If you’ve been reading my blog for awhile, you very likely have seen me mention Blogchat, a Twitter chat that happens on Sunday nights. There is good reason to talk about Blogchat often. Blogchat opened my eyes to all of the potential that Twitter carries. Blogchat introduced me to many people whom I now consider friends. All of that, of course, is in addition to the fact that I have learned an incredible amount not just about blogging, but also about networking on Twitter, sharing on Twitter, and how to meet new people with similar drive and interests.
I am not the only one who will praise Blogchat and its founder, Mack Collier. It is the largest chat on Twitter and perpetually attracts new people, which is awesome.
So understand that when I say there is one thing I am worried about, the intent is not at all to smack down the whole concept. It’s more like expressing concern about a job choice a relative is making – when you’re not quite sure if they’re going the right way.
This issue really came to light for me a couple of weeks ago. The topic was how to promote a brand new blog, which opened the doors for lots of people who were new to blogging and who were perhaps also new to Blogchat and/or Twitter. My hope and expectation was that there would be a lot of questions flying around from new folk, and that some of the Blogchat veterans would be sending answers back.
There was a little bit of that, but there were also a lot of people tweeting out very wise information, but not directly at anyone. With the usual retweeting of great information that happens, I fear that a lot of the newer folks were intimidated by the speed of the chat and didn’t really get to have a lot of their direct questions answered.
Remember what it’s like to be new
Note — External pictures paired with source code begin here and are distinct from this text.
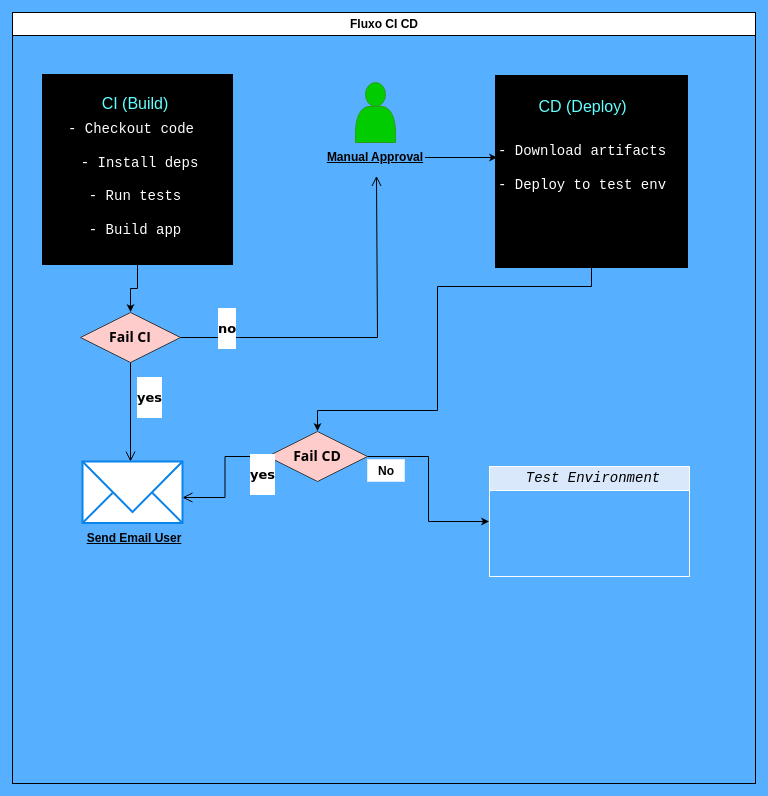
<!DOCTYPE html>
<html lang="en">
<head>
<meta charset="utf-8">
<title>Fluxo CI CD</title>
<style>
:root {
  --sky: #57afff;
  --ink: #000;
  --paper: #fff;
  --cyan: #66ffff;
  --pink: #ffcccc;
  --green: #00cc00;
  --green-edge: #2d9a1c;
  --mail: #0a84ea;
  --pale: #dae8fc;
}
* { box-sizing: border-box; margin: 0; padding: 0; }
html, body { width: 768px; height: 796px; overflow: hidden; }
body { background: var(--sky); color: var(--ink); font: 12px/1.2 "Liberation Sans", sans-serif; }
.diagram { position: relative; width: 768px; height: 796px; overflow: hidden; background: var(--sky); }
.pool { position: absolute; left: 12px; top: 12px; width: 744px; height: 772px; border: 1px solid var(--ink); }
.pool h1 { display: flex; align-items: center; justify-content: center; height: 23px; background: var(--paper); border-bottom: 1px solid var(--ink); font-size: 12px; }
.connectors { position: absolute; inset: 0; }
.wire { fill: none; stroke: var(--ink); }
.decision { fill: var(--pink); stroke: #36393d; }
.stage { position: absolute; background: var(--ink); color: var(--paper); }
.stage h2 { font-size: 16px; font-weight: 400; line-height: 20px; color: var(--cyan); text-align: center; }
.stage ul { list-style: none; font: 14px/17px "Liberation Mono", monospace; white-space: pre; display: flex; flex-direction: column; gap: 16.7px; }
.build { left: 42px; top: 74px; width: 191px; height: 191px; padding-top: 20px; }
.build h2 { padding-right: 5px; }
.build ul { padding-top: 7px; align-items: center; }
.build li:first-child { margin-right: 13px; }
.build li:nth-child(2) { margin-left: 4px; }
.build li:nth-child(n+3) { margin-right: 5px; }
.deploy { left: 495px; top: 75px; width: 193px; height: 193px; padding-top: 22px; }
.deploy h2 { padding-right: 18px; }
.deploy ul { padding: 26px 0 0 3px; }
.caption, .question, .answer { position: absolute; display: flex; align-items: center; justify-content: center; white-space: nowrap; font-weight: 700; }
.caption { height: 14px; text-decoration: underline; }
.approval { left: 315px; top: 150px; width: 120px; }
.email { left: 74px; top: 531px; width: 120px; }
.question { width: 100px; height: 50px; font: 700 14px/1 "Open Sans", sans-serif; }
.fail-ci { left: 80px; top: 312px; }
.fail-cd { left: 267px; top: 431px; }
.answer { background: var(--paper); font: 700 13px/1 "DejaVu Sans", sans-serif; }
.ci-no { left: 218px; top: 308px; width: 18px; height: 41px; }
.ci-yes { left: 137px; top: 377px; width: 25px; height: 41px; }
.cd-yes { left: 250px; top: 454px; width: 25px; height: 41px; }
.cd-no { left: 367px; top: 459px; width: 38px; height: 23px; border: 1px solid var(--pale); font: 700 12px/1 "Liberation Sans", sans-serif; }
.environment { position: absolute; left: 489px; top: 466px; width: 201px; height: 111px; border: 1px solid var(--paper); }
.environment h2 { display: flex; align-items: center; justify-content: center; height: 24px; padding-left: 7px; background: var(--pale); border-bottom: 1px solid var(--paper); font: italic 400 14px/17px "Liberation Mono", monospace; }
</style>
</head>
<body>
<main class="diagram">
  <section class="pool"><h1>Fluxo CI CD</h1></section>

  <section class="stage build">
    <h2>CI (Build)</h2>
    <ul>
      <li>- Checkout code</li>
      <li>- Install deps</li>
      <li>- Run tests</li>
      <li>- Build app</li>
    </ul>
  </section>

  <section class="stage deploy">
    <h2>CD (Deploy)</h2>
    <ul>
      <li>- Download artifacts</li>
      <li>- Deploy to test env</li>
    </ul>
  </section>

  <section class="environment"><h2>Test Environment</h2></section>

  <svg class="connectors" width="768" height="796" viewBox="0 0 768 796" aria-hidden="true">
    <defs>
      <path id="solid-head" d="M0 0 L-8 -4 L-6 0 L-8 4 Z" fill="#000"/>
      <path id="open-head" class="wire" d="M-9 -4.5 L0 0 L-9 4.5"/>
    </defs>

    <g class="wire">
      <path d="M137.5 265 V288.5 H130.5 V307"/>
      <path d="M130.5 362 V460"/>
      <path d="M180 337.5 H377.5 L376.5 178"/>
      <path d="M425 157.5 H492"/>
      <path d="M591.5 268 V286.5 H437.5 V410.5 H317.5 V426"/>
      <path d="M268 456.5 H225 V497.5 H184"/>
      <path d="M367 456.5 H428.5 V521.5 H484"/>
    </g>
    <use href="#solid-head" transform="translate(130.5 312) rotate(90)"/>
    <use href="#open-head" transform="translate(130.5 460.5) rotate(90)"/>
    <use href="#open-head" transform="translate(376.5 177) rotate(-90)"/>
    <use href="#solid-head" transform="translate(497 157.5)"/>
    <use href="#solid-head" transform="translate(317.5 431)  rotate(90)"/>
    <use href="#open-head" transform="translate(183.5 497.5) rotate(180)"/>
    <use href="#solid-head" transform="translate(489 521.5)"/>

    <polygon class="decision" points="130.5,312.5 180.5,337.5 130.5,362.5 80.5,337.5"/>
    <polygon class="decision" points="317.5,431.5 367.5,456.5 317.5,481.5 267.5,456.5"/>

    <g class="approver" fill="var(--green)" stroke="var(--green-edge)">
      <path d="M355.5 142.5 V132 C356 116 361 107 369 106.5 H382 C390 107 395 116 395.5 132 V142.5 Z"/>
      <ellipse cx="375.5" cy="94.5" rx="10" ry="12"/>
    </g>

    <g class="envelope" fill="none" stroke="var(--mail)" stroke-width="2">
      <rect x="82.5" y="461.5" width="100" height="61.5" fill="var(--paper)"/>
      <path d="M82.5 461.5 L132.5 512 L182.5 461.5 M82.5 523 L113 492.5 M182.5 523 L152 492.5"/>
    </g>
  </svg>

  <p class="caption approval">Manual Approval</p>
  <p class="caption email">Send Email User</p>
  <p class="question fail-ci">Fail CI</p>
  <p class="question fail-cd">Fail CD</p>
  <p class="answer ci-no">no</p>
  <p class="answer ci-yes">yes</p>
  <p class="answer cd-yes">yes</p>
  <p class="answer cd-no">No</p>
</main>
</body>
</html>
I would like to toss out a little thought for those of us who have been participating in blogchat for awhile. All of us, at some point, were new to the chat. All of us, at some point, decided to dip our toes in for the first time and ended up making a habit of it. Every week, the pool that new folks are dipping their toes into is getting deeper and deeper. There are more and more people who have been coming every week. Because the chat is getting so large and is attracting so much attention, it is attracting more “big hitters,” which in turn gets even more people using the hashtag for the chat.
I want to make sure that people who start coming to Blogchat now have the same powerful opportunity I did when I first started participating. I want them to feel welcome and important. I want them to be able to toss out questions and get bombarded with answers to their direct attention. I want them to learn what they are hoping to learn. I want them to come back.
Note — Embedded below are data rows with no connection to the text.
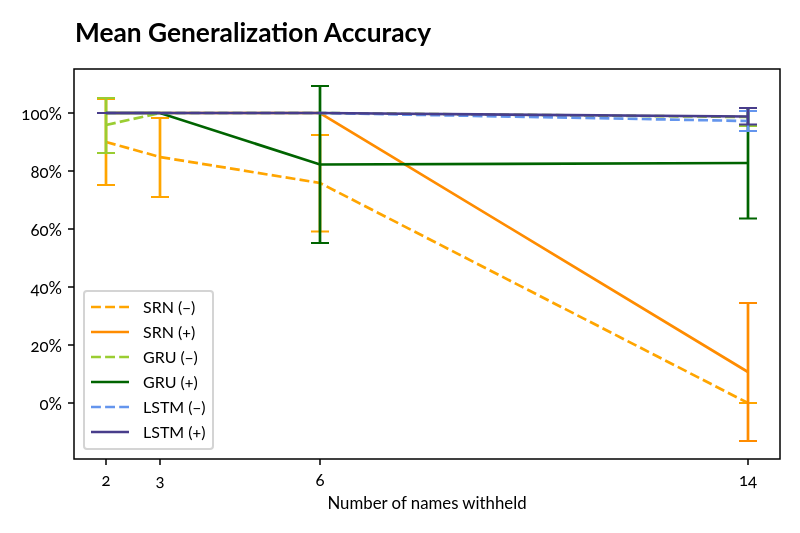
<!DOCTYPE html>
<html lang="en">
<head>
<meta charset="utf-8">
<title>Mean Generalization Accuracy</title>
<style>
:root {
  --ink: #000;
  --paper: #fff;
  --srn-minus: #ffa500;
  --srn-plus: #ff8c00;
  --gru-minus: #9acd32;
  --gru-plus: #006400;
  --lstm-minus: #6495ed;
  --lstm-plus: #483d8b;
  --legend-border: #d4d4d4;
}
* { box-sizing: border-box; margin: 0; }
body { overflow: hidden; background: var(--paper); }
.chart {
  position: relative;
  width: 800px;
  height: 533px;
  overflow: hidden;
  background: var(--paper);
  color: var(--ink);
  font: 16.8px/20px Lato, "Open Sans", sans-serif;
  font-variant-numeric: oldstyle-nums;
  white-space: nowrap;
}
.plot { position: absolute; inset: 0; fill: none; stroke-width: 2.7; }
.title {
  position: absolute;
  left: 75px;
  top: 15px;
  font-size: 26.3px;
  line-height: 34px;
  font-weight: 700;
}
.y-label { position: absolute; left: 0; width: 62px; text-align: right; transform: translateY(-50%); }
.x-label { position: absolute; top: 470px; transform: translateX(-50%); }
.axis-title { position: absolute; left: 74px; width: 706px; top: 493px; text-align: center; }
.legend {
  position: absolute;
  left: 83px;
  top: 290px;
  width: 131px;
  height: 160px;
  padding: 2px 6px 4px;
  display: grid;
  grid-template-rows: repeat(6, 1fr);
  list-style: none;
  font-size: 16px;
  background: rgba(255, 255, 255, .8);
  border: 2px solid var(--legend-border);
  border-radius: 4px;
}
.legend li { display: flex; align-items: center; gap: 14px; }
.legend svg { flex: none; width: 38px; height: 4px; fill: none; stroke-width: 2.7; }
.srn-minus { stroke: var(--srn-minus); }
.srn-plus { stroke: var(--srn-plus); }
.gru-minus { stroke: var(--gru-minus); }
.gru-plus { stroke: var(--gru-plus); }
.lstm-minus { stroke: var(--lstm-minus); }
.lstm-plus { stroke: var(--lstm-plus); }
.dashed { stroke-dasharray: 9.9 4.2; }
.caps { stroke-width: 1.8; }
.axes { stroke: var(--ink); stroke-width: 1.5; }
</style>
</head>
<body>
<main class="chart">
  <h1 class="title">Mean Generalization Accuracy</h1>

  <svg class="plot" width="800" height="533" viewBox="0 0 800 533" role="img" aria-label="Line chart of accuracy against number of names withheld for six models">
    <g class="srn-minus">
      <path d="M106 99V185M160 118V197M320 135V231"/>
      <path class="dashed" d="M106 142L160 157L320 183L748 403"/>
      <path class="caps" d="M97 99h18M97 185h18M151 118h18M151 197h18M311 135h18M311 231.5h18M739 403h18"/>
    </g>
    <g class="srn-plus">
      <path d="M748 303V441"/>
      <path d="M106 113H320L748 372"/>
      <path class="caps" d="M739 303h18M739 441h18"/>
    </g>
    <g class="gru-minus">
      <path d="M106 98V153M748 108V126"/>
      <path class="dashed" d="M106 125L160 113H320L748 117"/>
      <path class="caps" d="M97 98h18M97 153h18M739 108h18M739 126h18"/>
    </g>
    <g class="gru-plus">
      <path d="M320 86V243M748 108V218.5"/>
      <path d="M106 113H160L320 164.5L748 163"/>
      <path class="caps" d="M311 86h18M311 243h18M739 108h18M739 218.5h18"/>
    </g>
    <g class="lstm-minus">
      <path d="M748 111V131"/>
      <path class="dashed" d="M106 113H320L748 121"/>
      <path class="caps" d="M739 111h18M739 131h18"/>
    </g>
    <g class="lstm-plus">
      <path d="M748 108V124.5"/>
      <path d="M106 113H320L748 116.5"/>
      <path class="caps" d="M97 113h18M151 113h18M311 113h18M739 108h18M739 124.5h18"/>
    </g>
    <g class="axes">
      <rect x="74" y="69" width="706" height="390"/>
      <path d="M68 113h6M68 171h6M68 229h6M68 287h6M68 345h6M68 403h6"/>
      <path d="M106 459v6M160 459v6M320 459v6M748 459v6"/>
    </g>
  </svg>

  <span class="y-label" style="top:114px">100%</span>
  <span class="y-label" style="top:172px">80%</span>
  <span class="y-label" style="top:230px">60%</span>
  <span class="y-label" style="top:288px">40%</span>
  <span class="y-label" style="top:346px">20%</span>
  <span class="y-label" style="top:404px">0%</span>

  <span class="x-label" style="left:106px">2</span>
  <span class="x-label" style="left:160px">3</span>
  <span class="x-label" style="left:320px">6</span>
  <span class="x-label" style="left:748px">14</span>
  <p class="axis-title">Number of names withheld</p>

  <ul class="legend">
    <li><svg class="srn-minus dashed" aria-hidden="true"><path d="M0 2H38"/></svg>SRN (−)</li>
    <li><svg class="srn-plus" aria-hidden="true"><path d="M0 2H38"/></svg>SRN (+)</li>
    <li><svg class="gru-minus dashed" aria-hidden="true"><path d="M0 2H38"/></svg>GRU (−)</li>
    <li><svg class="gru-plus" aria-hidden="true"><path d="M0 2H38"/></svg>GRU (+)</li>
    <li><svg class="lstm-minus dashed" aria-hidden="true"><path d="M0 2H38"/></svg>LSTM (−)</li>
    <li><svg class="lstm-plus" aria-hidden="true"><path d="M0 2H38"/></svg>LSTM (+)</li>
  </ul>
</main>
</body>
</html>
I am going to try harder in the coming weeks to seek out question marks and people who say, “Woah, this is really intimidating,” or “I’m new here.”
I think that networking with those people is where the popularity and power of Blogchat rests. I’m a little worried that we might stray away from that a bit as people realize that their chances of getting attention and retweets are pretty good on Sunday nights. The essence of Social Media, and the true essence of Blogchat, is to lift up and help other people who need it.
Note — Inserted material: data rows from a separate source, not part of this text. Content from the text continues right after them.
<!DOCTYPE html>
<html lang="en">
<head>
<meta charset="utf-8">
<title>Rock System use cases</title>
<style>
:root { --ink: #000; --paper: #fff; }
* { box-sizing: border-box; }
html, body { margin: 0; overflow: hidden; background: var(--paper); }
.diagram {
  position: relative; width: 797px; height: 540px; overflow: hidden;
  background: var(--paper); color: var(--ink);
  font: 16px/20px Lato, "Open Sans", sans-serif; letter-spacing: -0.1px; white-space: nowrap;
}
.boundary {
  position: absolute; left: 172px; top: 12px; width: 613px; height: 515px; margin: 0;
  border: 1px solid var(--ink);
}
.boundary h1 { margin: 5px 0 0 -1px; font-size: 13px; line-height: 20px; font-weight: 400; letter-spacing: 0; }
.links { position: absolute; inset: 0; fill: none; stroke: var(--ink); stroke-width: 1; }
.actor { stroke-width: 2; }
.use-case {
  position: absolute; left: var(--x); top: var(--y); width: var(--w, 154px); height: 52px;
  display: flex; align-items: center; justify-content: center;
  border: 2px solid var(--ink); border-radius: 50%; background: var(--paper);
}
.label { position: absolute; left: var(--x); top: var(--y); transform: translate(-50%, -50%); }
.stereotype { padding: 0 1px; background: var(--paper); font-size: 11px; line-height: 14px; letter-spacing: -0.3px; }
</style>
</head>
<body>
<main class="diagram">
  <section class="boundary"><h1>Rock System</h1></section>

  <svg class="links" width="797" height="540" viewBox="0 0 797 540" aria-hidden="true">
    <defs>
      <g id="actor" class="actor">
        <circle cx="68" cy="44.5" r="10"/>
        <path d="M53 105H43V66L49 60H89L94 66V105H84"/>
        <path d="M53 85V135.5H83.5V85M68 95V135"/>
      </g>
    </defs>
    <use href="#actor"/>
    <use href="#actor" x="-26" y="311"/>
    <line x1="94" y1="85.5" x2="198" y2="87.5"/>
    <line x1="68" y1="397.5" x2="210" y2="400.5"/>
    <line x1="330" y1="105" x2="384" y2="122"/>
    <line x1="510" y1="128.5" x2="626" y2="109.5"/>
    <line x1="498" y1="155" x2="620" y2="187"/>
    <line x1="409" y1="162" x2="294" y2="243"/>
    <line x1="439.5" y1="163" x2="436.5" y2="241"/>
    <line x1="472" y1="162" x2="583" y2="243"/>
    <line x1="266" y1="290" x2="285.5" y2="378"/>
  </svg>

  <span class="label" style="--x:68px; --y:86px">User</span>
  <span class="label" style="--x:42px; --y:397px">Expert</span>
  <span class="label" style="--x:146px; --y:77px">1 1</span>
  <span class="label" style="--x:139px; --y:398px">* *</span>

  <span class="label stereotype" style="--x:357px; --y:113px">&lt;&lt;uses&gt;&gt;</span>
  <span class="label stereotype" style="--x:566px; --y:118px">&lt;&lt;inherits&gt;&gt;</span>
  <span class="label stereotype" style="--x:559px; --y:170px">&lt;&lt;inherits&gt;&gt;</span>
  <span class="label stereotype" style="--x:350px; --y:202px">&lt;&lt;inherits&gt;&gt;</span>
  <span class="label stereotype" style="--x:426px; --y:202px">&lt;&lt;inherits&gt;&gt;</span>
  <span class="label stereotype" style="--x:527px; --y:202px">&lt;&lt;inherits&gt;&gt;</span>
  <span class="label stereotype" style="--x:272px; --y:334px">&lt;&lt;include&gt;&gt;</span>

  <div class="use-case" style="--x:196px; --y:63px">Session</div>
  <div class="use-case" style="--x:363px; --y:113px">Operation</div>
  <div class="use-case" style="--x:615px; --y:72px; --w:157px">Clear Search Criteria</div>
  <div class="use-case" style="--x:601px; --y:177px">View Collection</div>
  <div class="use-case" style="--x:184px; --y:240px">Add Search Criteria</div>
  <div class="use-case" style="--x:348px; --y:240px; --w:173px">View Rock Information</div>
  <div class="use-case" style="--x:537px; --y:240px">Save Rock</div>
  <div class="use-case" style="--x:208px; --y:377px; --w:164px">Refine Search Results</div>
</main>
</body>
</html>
I’m going to do a better job of sticking to that from now on.
Image by sanja gjenero. http://www.sxc.hu/profile/lusi